August 07, 2017

REGISTER STAFF
NAPA VALLEY REGISTER

Several recent graduates of Napa Valley College’s Napa Valley Cooking School are giving high praise to Executive Chef Barbara Alexander for training students through a foundation in traditional culinary techniques and an eye on the future of modern culinary world.

“At the Napa Valley Cooking School we are kind of old-fashioned in a modern way,” said Alexander. “We instill great technique, attitude, values and work ethic in our students. We value tradition, creativity and passion in this age-old trade.

“We look to the future of the food service industry encompassing trends, artistic styles and other artisans — and we do it while cultivating the students’ passions. Our program is only as good as the chefs that come out of the school. We have so many students to be proud of.”

The school is in St. Helena, at the Upper Valley campus of Napa Valley College.

A sampling of students offered a taste of what “Chef B” inspires.

St. Helena native Ryan Gold graduated from the NVCS with confidence in his ability, passion for his chosen occupation and a solid job offer from Thomas Keller.

He spent the next two years working full-time in New York City at Michelin Star restaurant, Per Se, owned by Keller.

“It was a lot of fun,” said Gold, who plans to continue his love affair with food by studying food science at the University of Auckland in New Zealand, where he attended high school.

“I want to work with food systems in the United States, fixing the food problems we have right now, with food sourcing, and small farms that don’t have access to sustainable measures,” said Gold.

He said he acquired his passion for food knowledge from Chef Alexander, who inspires students to become professionals.

“I give Napa Valley Cooking School 10 out of 10 stars,” said Gold. “Especially for the cost, it is unbeatable. I’ve worked with students from all types of food schools and I teach them words that Chef B has taught us.

“The professionalism that she instills in her classroom is outstanding. She prepared me to work where I wanted to work, doing what I wanted to do. I was as prepared as I could be. I sing the school’s praises wherever I go.

Matt Jaspering didn’t know what to do after high school, wavering between college and getting a job.

He went to work for Insalata’s in his home town of San Anselmo as a prep cook. The restaurant’s head chef Taylor Carnes had graduated from Napa Valley Cooking School and saw that Matt, who was taking culinary classes at Santa Rosa Junior College, had an interest in learning more.

“I put in an application to Napa Valley Cooking School and asked Heidi Krahling, the owner of the restaurant, to give me a reference. She called Executive Chef Barbara Alexander, so I was well recommended,” he recalled.

“I took it seriously and dove right in. I love Napa, being in the food and wine and hospitality industry, amid historic Napa and St. Helena.
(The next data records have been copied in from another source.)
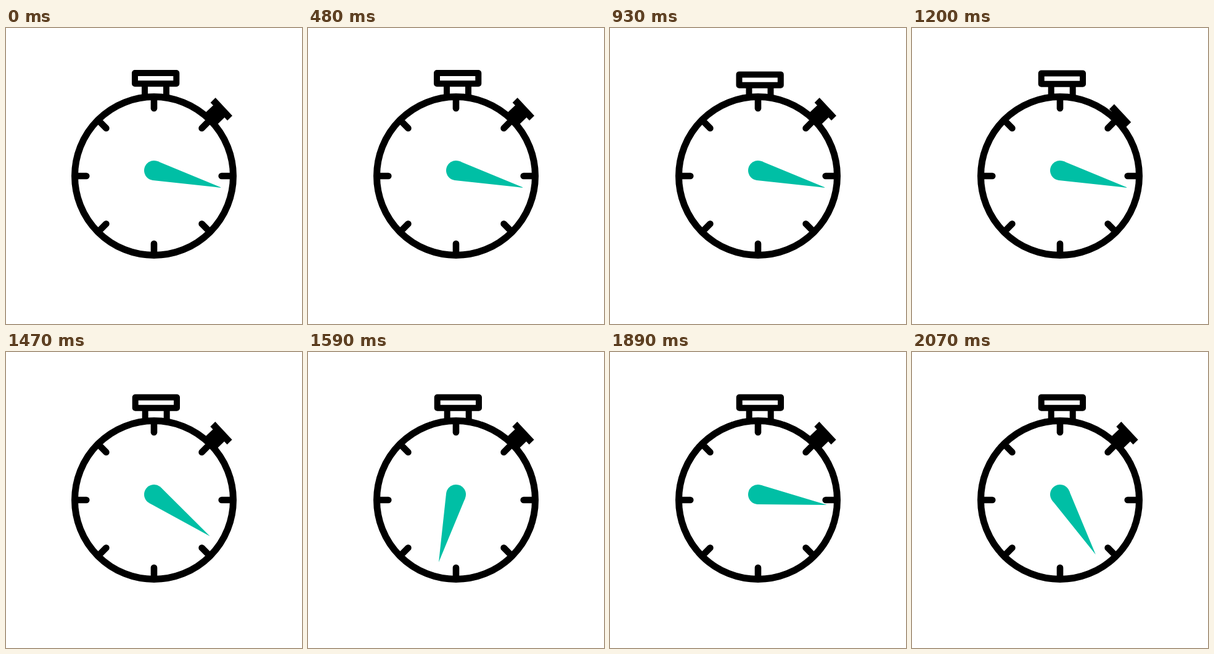
Animation, 480 px wide and 480 px high, one loop 2550 ms. Source, as an HTML page:

```html
<!DOCTYPE html>
<html lang="en">
<head>
<meta charset="utf-8">
<title>Stopwatch</title>
<style>
  html, body { margin: 0; width: 100%; height: 100%; overflow: hidden; background: #fff; }
  svg { display: block; width: 100%; height: 100%; }
</style>
</head>
<body>
<svg viewBox="0 0 480 480">
  <g id="crown" fill="none" stroke="#000" stroke-width="10">
    <path d="M225 90V120M260 90V120"/>
    <rect x="209" y="73" width="67.3" height="17.3" fill="#fff" stroke-linejoin="round"/>
  </g>
  <g id="side">
    <path d="M339.7 113L367 142.3L359 150L331.7 121Z"/>
    <path d="M337.5 124L356 143.5L340 159L320 140.5Z"/>
  </g>
  <circle cx="240" cy="240" r="128.5" fill="#fff" stroke="#000" stroke-width="11"/>
  <g id="ticks" stroke="#000" stroke-width="10.6" stroke-linecap="round"></g>
  <g id="hand" fill="#00bfa5">
    <circle r="16"/>
    <path d="M2.3 -15.84L113.3 0L2.3 15.84Z"/>
  </g>
</svg>
<script>
const LOOP = 2550, STEP = 30;
const [crown, side, ticks, hand] =
  ['crown', 'side', 'ticks', 'hand'].map(id => document.getElementById(id));

for (let a = 0; a < 360; a += 45)
  ticks.innerHTML += `<path d="M240 117V130.3" transform="rotate(${a} 240 240)"/>`;

const clamp = x => Math.min(1, Math.max(0, x));
const ease = x => x < 0.5 ? 2 * x * x : 1 - 2 * (1 - x) ** 2;
const ramp = (t, start, length) => ease(clamp((t - start) / length));
const move = (el, x, y) => el.setAttribute('transform', `translate(${x} ${y})`);

function draw(t) {
  const crownIn = ramp(t, 510, 240), crownOut = ramp(t, 750, 240);
  move(crown, -crownIn + 1.7 * crownOut, 15.5 * (crownIn - crownOut) + 0.5 * crownOut);

  const sideIn = ramp(t, 960, 240), sideOut = ramp(t, 1200, 240);
  move(side, -11.8 * sideIn + 11.4 * sideOut, 10.4 * (sideIn - sideOut));

  const angle = 14.3 + 405 * ramp(t, 1350, 720);
  hand.setAttribute('transform', `translate(240 231) rotate(${angle})`);
}

function tick() {
  const t = performance.now() % LOOP;
  draw(Math.floor(t / STEP) * STEP);
  requestAnimationFrame(tick);
}
tick();
</script>
</body>
</html>
```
It had some romanticism to it.”

After graduating as Class of 2016 valedictorian, Jaspering had his eyes set on Taj Compton Place Restaurant on Union Square, but an even better offer came along.

“Chef Dominique Crenn met me at the restaurant where I got to do my externship, and I worked at Michelin star, Atelier Crenn, for six months,” he said.
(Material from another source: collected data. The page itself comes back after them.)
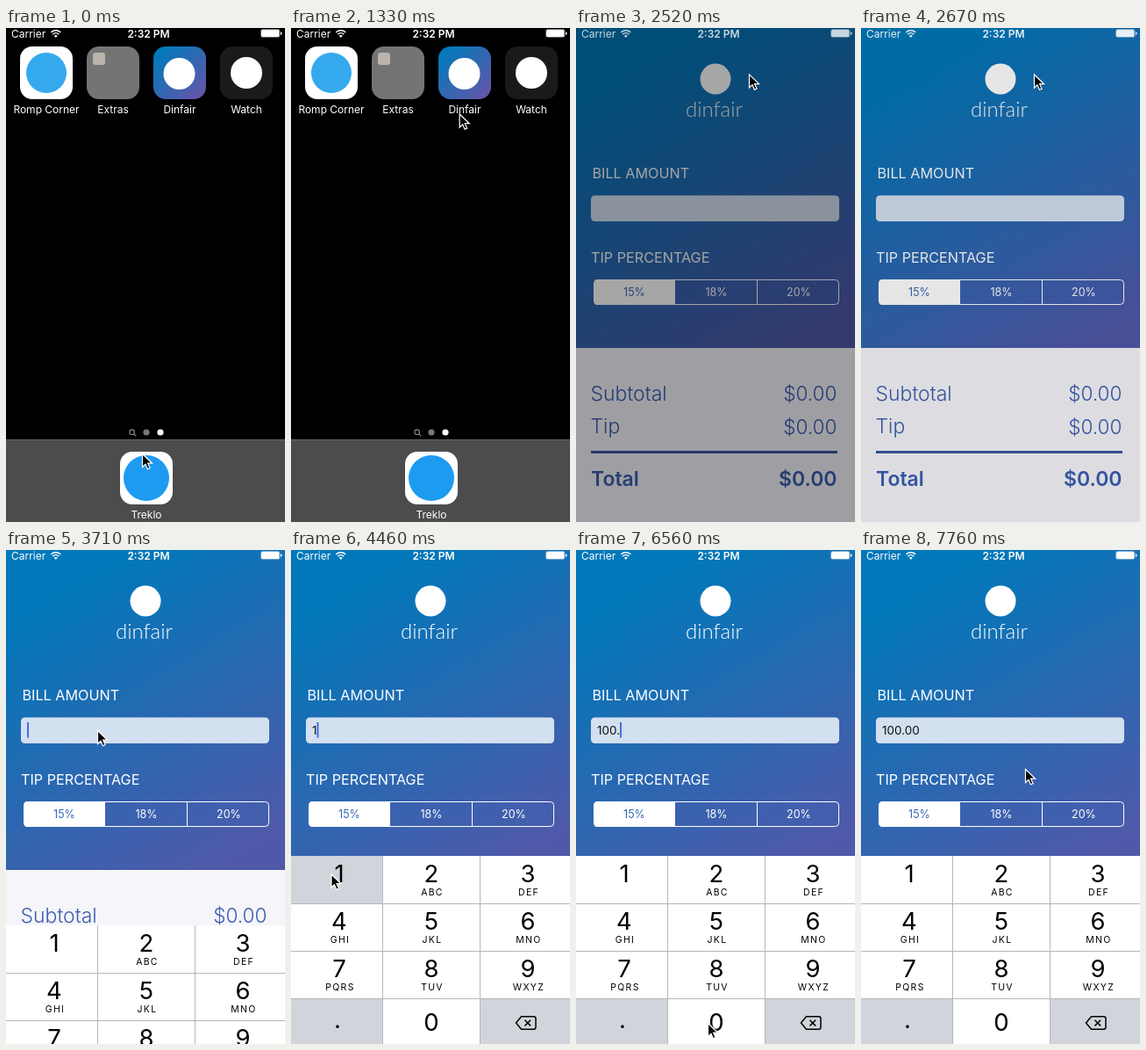
Recreate the animation shown at these times as an HTML page. Size 318 by 562 pixels, loop 8 s.

```html
<!DOCTYPE html>
<html lang="en">
<head>
<meta charset="utf-8">
<title>Tip calculator</title>
<style>
  html, body { margin: 0; width: 100%; height: 100%; overflow: hidden; background: #000; }
  svg { display: block; width: 318px; height: 562px; font-family: Inter, Roboto, sans-serif; }
  .mid { text-anchor: middle; }
  .end { text-anchor: end; }
  .white { fill: #fff; }
  .label { font-size: 12px; fill: #fff; text-anchor: middle; }
  .head { font-size: 16.2px; fill: #fff; }
  .seg { font-size: 12.5px; text-anchor: middle; fill: #fff; }
  .sum { font-size: 23px; font-weight: 300; fill: #3b5db0; }
  .sum .end { font-size: 22.6px; }
  .sum .bold { font-size: 23px; font-weight: 600; }
  .digit { font-size: 27.5px; text-anchor: middle; }
  .letters { font-size: 10.5px; letter-spacing: 1.3px; text-anchor: middle; }
</style>
</head>
<body>
<svg viewBox="0 0 318 562">
  <defs>
    <linearGradient id="tint" x1="0" y1="0" x2="1" y2="1">
      <stop offset=".1" stop-color="#007aba"/><stop offset="1" stop-color="#6c52a7"/>
    </linearGradient>
    <linearGradient id="sky" gradientUnits="userSpaceOnUse" x1="60" y1="10" x2="258" y2="354">
      <stop offset=".08" stop-color="#0078b9"/><stop offset="1" stop-color="#5059a9"/>
    </linearGradient>
  </defs>
  <rect width="318" height="562"/>

  <g id="home">
    <rect class="white" x="16" y="21" width="60" height="60" rx="14"/>
    <circle cx="46" cy="51" r="23" fill="#35a9ee"/>
    <rect x="92" y="21" width="60" height="60" rx="14" fill="#747474"/>
    <rect x="99" y="28" width="14" height="14" rx="3" fill="#b9b4ac"/>
    <rect x="244" y="21" width="60" height="60" rx="14" fill="#1a1a1a"/>
    <circle class="white" cx="274" cy="51" r="18"/>
    <g class="label" id="labels">
      <text x="46" y="97">Romp Corner</text>
      <text x="122" y="97">Extras</text>
      <text x="198" y="97" id="appName">Dinfair</text>
      <text x="274" y="97">Watch</text>
    </g>
    <g fill="none" stroke="#858585" stroke-width="1.2">
      <circle cx="143.7" cy="459.7" r="2.8"/><path d="M145.8 461.8l2.5 2.5"/>
    </g>
    <circle cx="160" cy="460" r="3.6" fill="#777"/>
    <circle class="white" cx="176" cy="460" r="3.6"/>
    <rect y="468" width="318" height="94" fill="#4c4c4c"/>
    <rect y="468" width="318" height="1" fill="#666"/>
    <rect class="white" x="130" y="482" width="60" height="60" rx="14"/>
    <circle cx="160" cy="512" r="26" fill="#1d9bf0"/>
    <text class="label" x="160" y="558">Treklo</text>
  </g>

  <g id="tile">
    <rect width="60" height="60" rx="14"/>
    <g id="tileArt">
      <rect width="60" height="60" rx="14" fill="url(#tint)"/>
      <circle class="white" cx="29.5" cy="31" r="18"/>
    </g>
  </g>

  <g id="app">
    <rect width="318" height="364" fill="url(#sky)"/>
    <rect y="364" width="318" height="198" fill="#f5f5fa"/>
    <circle class="white" cx="159" cy="58" r="17.5"/>
    <text class="mid white" x="157.5" y="101" style="font:300 24px Lato, sans-serif">dinfair</text>
    <text class="head" x="18.5" y="170.5">BILL AMOUNT</text>
    <rect x="17" y="190.5" width="283" height="29.5" rx="4.5" fill="#d3e0f0"/>
    <text id="bill" x="24" y="210" font-size="13.5" fill="#111"></text>
    <rect id="caret" y="196" width="2" height="17.5" fill="#426ee0"/>
    <text class="head" x="17" y="266.5">TIP PERCENTAGE</text>
    <rect x="20.5" y="286.5" width="279" height="28" rx="4" fill="#3f63b2" fill-opacity=".5" stroke="#fff"/>
    <path class="white" d="M113 286H24.5a4 4 0 0 0-4 4v21a4 4 0 0 0 4 4H113z"/>
    <path d="M206.5 286v29" stroke="#fff"/>
    <g class="seg">
      <text x="66.5" y="305" style="fill:#3768b4">15%</text>
      <text x="160" y="305">18%</text>
      <text x="254" y="305">20%</text>
    </g>
    <g class="sum">
      <text x="16.5" y="423.5">Subtotal</text><text class="end" x="297.5" y="423.5">$0.00</text>
      <text x="16.5" y="461">Tip</text><text class="end" x="297.5" y="461.5">$0.00</text>
      <text class="bold" x="17" y="521">Total</text><text class="bold end" x="297.5" y="521">$0.00</text>
    </g>
    <rect x="17" y="481" width="281" height="3" fill="#3b559f"/>
    <g id="pad"></g>
  </g>

  <g id="status" fill="#fff" font-size="12">
    <text x="6" y="10.5">Carrier</text>
    <path d="M51.3 5a8 8 0 0 1 11 0M53.3 7.2a5 5 0 0 1 7 0" fill="none" stroke="#fff" stroke-width="1.5"/>
    <path d="M56.8 11l-2-2.2a3 3 0 0 1 4 0z"/>
    <text class="mid" x="162.5" y="10.5" font-weight="600">2:32 PM</text>
    <rect x="290.5" y="1.5" width="21.5" height="9" rx="2" fill="none" stroke="#fff" stroke-opacity=".5" stroke-width=".8"/>
    <rect x="291" y="2" width="20.5" height="8" rx="1.5"/>
    <rect x="313" y="4.4" width="1.4" height="3.4" rx=".7"/>
  </g>

  <path id="pointer" d="M0 0v15l3.5-3.3 2.4 5.5 2.6-1.1-2.4-5.4h5z" stroke="#fff" stroke-width="1.2"/>
</svg>

<script>
const $ = id => document.getElementById(id);
const PAD_TOP = 348, ROW = 54;

// Number pad
const columns = [[0, 104, 55], [104, 111, 160], [215, 103, 270]];
const letters = ['', 'ABC', 'DEF', 'GHI', 'JKL', 'MNO', 'PQRS', 'TUV', 'WXYZ'];
const rect = (x, y, w, h, fill, id = '') =>
  `<rect id="${id}" x="${x}" y="${y}" width="${w}" height="${h}" fill="${fill}"/>`;
let pad = rect(0, PAD_TOP, 318, 214, '#fff');
for (let i = 0; i < 12; i++) {
  const [x, w, cx] = columns[i % 3], y = PAD_TOP + ROW * (i / 3 | 0);
  const name = i < 9 ? i + 1 : ['.', 0, ''][i - 9];
  pad += rect(x, y, w, ROW, i == 9 || i == 11 ? '#d1d4db' : '#fff', 'key' + name);
  pad += `<text class="digit" x="${i == 9 ? 53 : cx}" y="${y + (i > 9 ? 37 : i == 9 ? 34 : 29.5)}">${name}</text>`;
  if (i < 9) pad += `<text class="letters" x="${cx + 1}" y="${y + 45}">${letters[i]}</text>`;
}
pad += '<path d="M104.5 348v214M215.5 348v214M0 402.5h318M0 456.5h318M0 510.5h318" stroke="#b4b7bc"/>' +
  '<path d="M256.5 538l6-7.3h14a2.5 2.5 0 0 1 2.5 2.5v9.6a2.5 2.5 0 0 1-2.5 2.5h-14zM266.5 534.8l6.6 6.6m0-6.6l-6.6 6.6"' +
  ' fill="none" stroke="#000" stroke-width="1.5"/>';
$('pad').innerHTML = pad;

// Tracks: [step, value...], linear in between
const pointer = [[0, 155.5, 484.5], [1, 165.5, 325.5], [4, 165.5, 325.5], [10, 197.5, 52.5], [18, 197.5, 53],
  [20, 158, 133], [22, 104.5, 205.5], [26, 104.5, 205.5], [29, 46, 369], [31, 46, 369], [34, 141, 540],
  [36, 142.5, 544], [38, 142.5, 544], [41, 50, 537], [42, 50, 537], [44, 150.5, 538.5],
  [48, 150.5, 538.5], [52, 187.5, 249.5]];
const zoom = [[12, 0], [13, .06], [14, .42], [15, .8], [16, 1]];
const art = [[12, 1], [13, .5], [14, .08], [15, 0]];
const labelFade = [[12, 1], [14, .6], [16, .2]];
const appFade = [[15, 0], [16, .25], [17, .65], [18, .9], [19, .97], [20, 1]];
const barFade = [[12, 1], [13, .85], [14, .66], [15, .6], [16, .65], [18, .9], [20, 1]];
const padDrop = [[24, 214], [25, 79], [26, 10], [27, 0]];
const typed = [[30, '1'], [35, '10'], [38, '100'], [42, '100.'], [46, '100.0'], [48, '100.00']];
const presses = { key1: [30], key0: [35, 38, 46, 48] };

function at(track, k) {
  const i = track.findIndex(p => p[0] >= k);
  if (i < 0) return track.at(-1).slice(1);
  if (i == 0) return track[0].slice(1);
  const a = track[i - 1], b = track[i], u = (k - a[0]) / (b[0] - a[0]);
  return a.slice(1).map((v, j) => v + (b[j + 1] - v) * u);
}
const set = (id, name, value) => $(id).setAttribute(name, value);
const show = (id, on) => set(id, 'visibility', on ? 'visible' : 'hidden');

function draw(k) {
  const [p] = at(zoom, k), s = 1 + 4.3 * p;
  const x = 168 * (1 - p), y = 21 * (1 - p);
  const stretch = (60 + 502 * p ** 1.3) / 60;
  set('home', 'transform', `translate(${x} ${y}) scale(${s}) translate(-168 -21)`);
  set('tile', 'transform', `translate(${x} ${y}) scale(${s} ${stretch})`);
  set('tileArt', 'opacity', at(art, k)[0]);
  set('labels', 'opacity', at(labelFade, k)[0]);
  show('appName', k < 13);
  show('home', k < 16);
  show('tile', k < 16);
  set('app', 'opacity', at(appFade, k)[0]);
  set('status', 'opacity', at(barFade, k)[0]);
  set('pad', 'transform', `translate(0 ${at(padDrop, k)[0]})`);

  const text = typed.findLast(e => e[0] <= k)?.[1] || '';
  $('bill').textContent = text;
  set('caret', 'x', 24 + (text ? $('bill').getComputedTextLength() : 0));
  show('caret', k >= 25 && k < 52);
  for (const key in presses) set(key, 'fill', presses[key].includes(k) ? '#d1d4db' : '#fff');
  set('pointer', 'transform', `translate(${at(pointer, k)})`);
}

// The screen refreshes about seven times a second
function frame() {
  const t = performance.now() % 8000;
  draw(t < 2960 ? Math.floor((t + 8) / 148) : Math.min(52, 20 + Math.floor((t - 2960) / 150)));
  requestAnimationFrame(frame);
}
frame();
</script>
</body>
</html>
```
Matt now works at Saison in San Francisco.

Marielle Fabie, who graduated in 2012 and is currently working at Tartine Manufactory in San Francisco, credited Alexander for “setting up students for success” through a required 500-hour externship and four stages at restaurants, which is a valuable way of introducing them to chefs.

“The learning atmosphere is open, inviting, never abrasive,” she said. “You feel very comfortable, not threatened or scared. Chef B is always evolving, showing newer techniques as well as every side of the traditional. She absolutely encourages creativity.”

For example, students are each given a black box with mystery ingredients and told to “create something on the fly” within 30 minutes. “You get to show your peers what you did, you get to be excited about working with a new ingredient and you come away with a new outlook.”

Fabie, 27, graduated from the Napa Valley Cooking School and began looking for work in some of the best restaurants.

“I wanted to work in a Michelin star restaurant and was looking at the best new chefs in San Francisco and found Saison. I got halfway through my externship and they were, like, ‘You come on and work with us,’ and I stayed for two years.”

She stopped cooking for a year to go into business with a friend as a fine-dining food purveyor, but returned to cooking for two years as sous chef for Alexander’s Patisserie under Executive Pastry Chef Quentin Collignon, in downtown Mountain View.

“I had gained a lot of organizational skills and knowledge from Chef B and became a manager in the kitchen,” which led to her current job working the savory dinner service at Tartine Manufactury.

“My career has taken me to places I could never have seen or done. It’s not very glamorous but it is something I truly love to do – cooking for people, bringing people together and getting them excited to eat. There’s a story behind the connection between people and food, and I’m very happy to tell it.”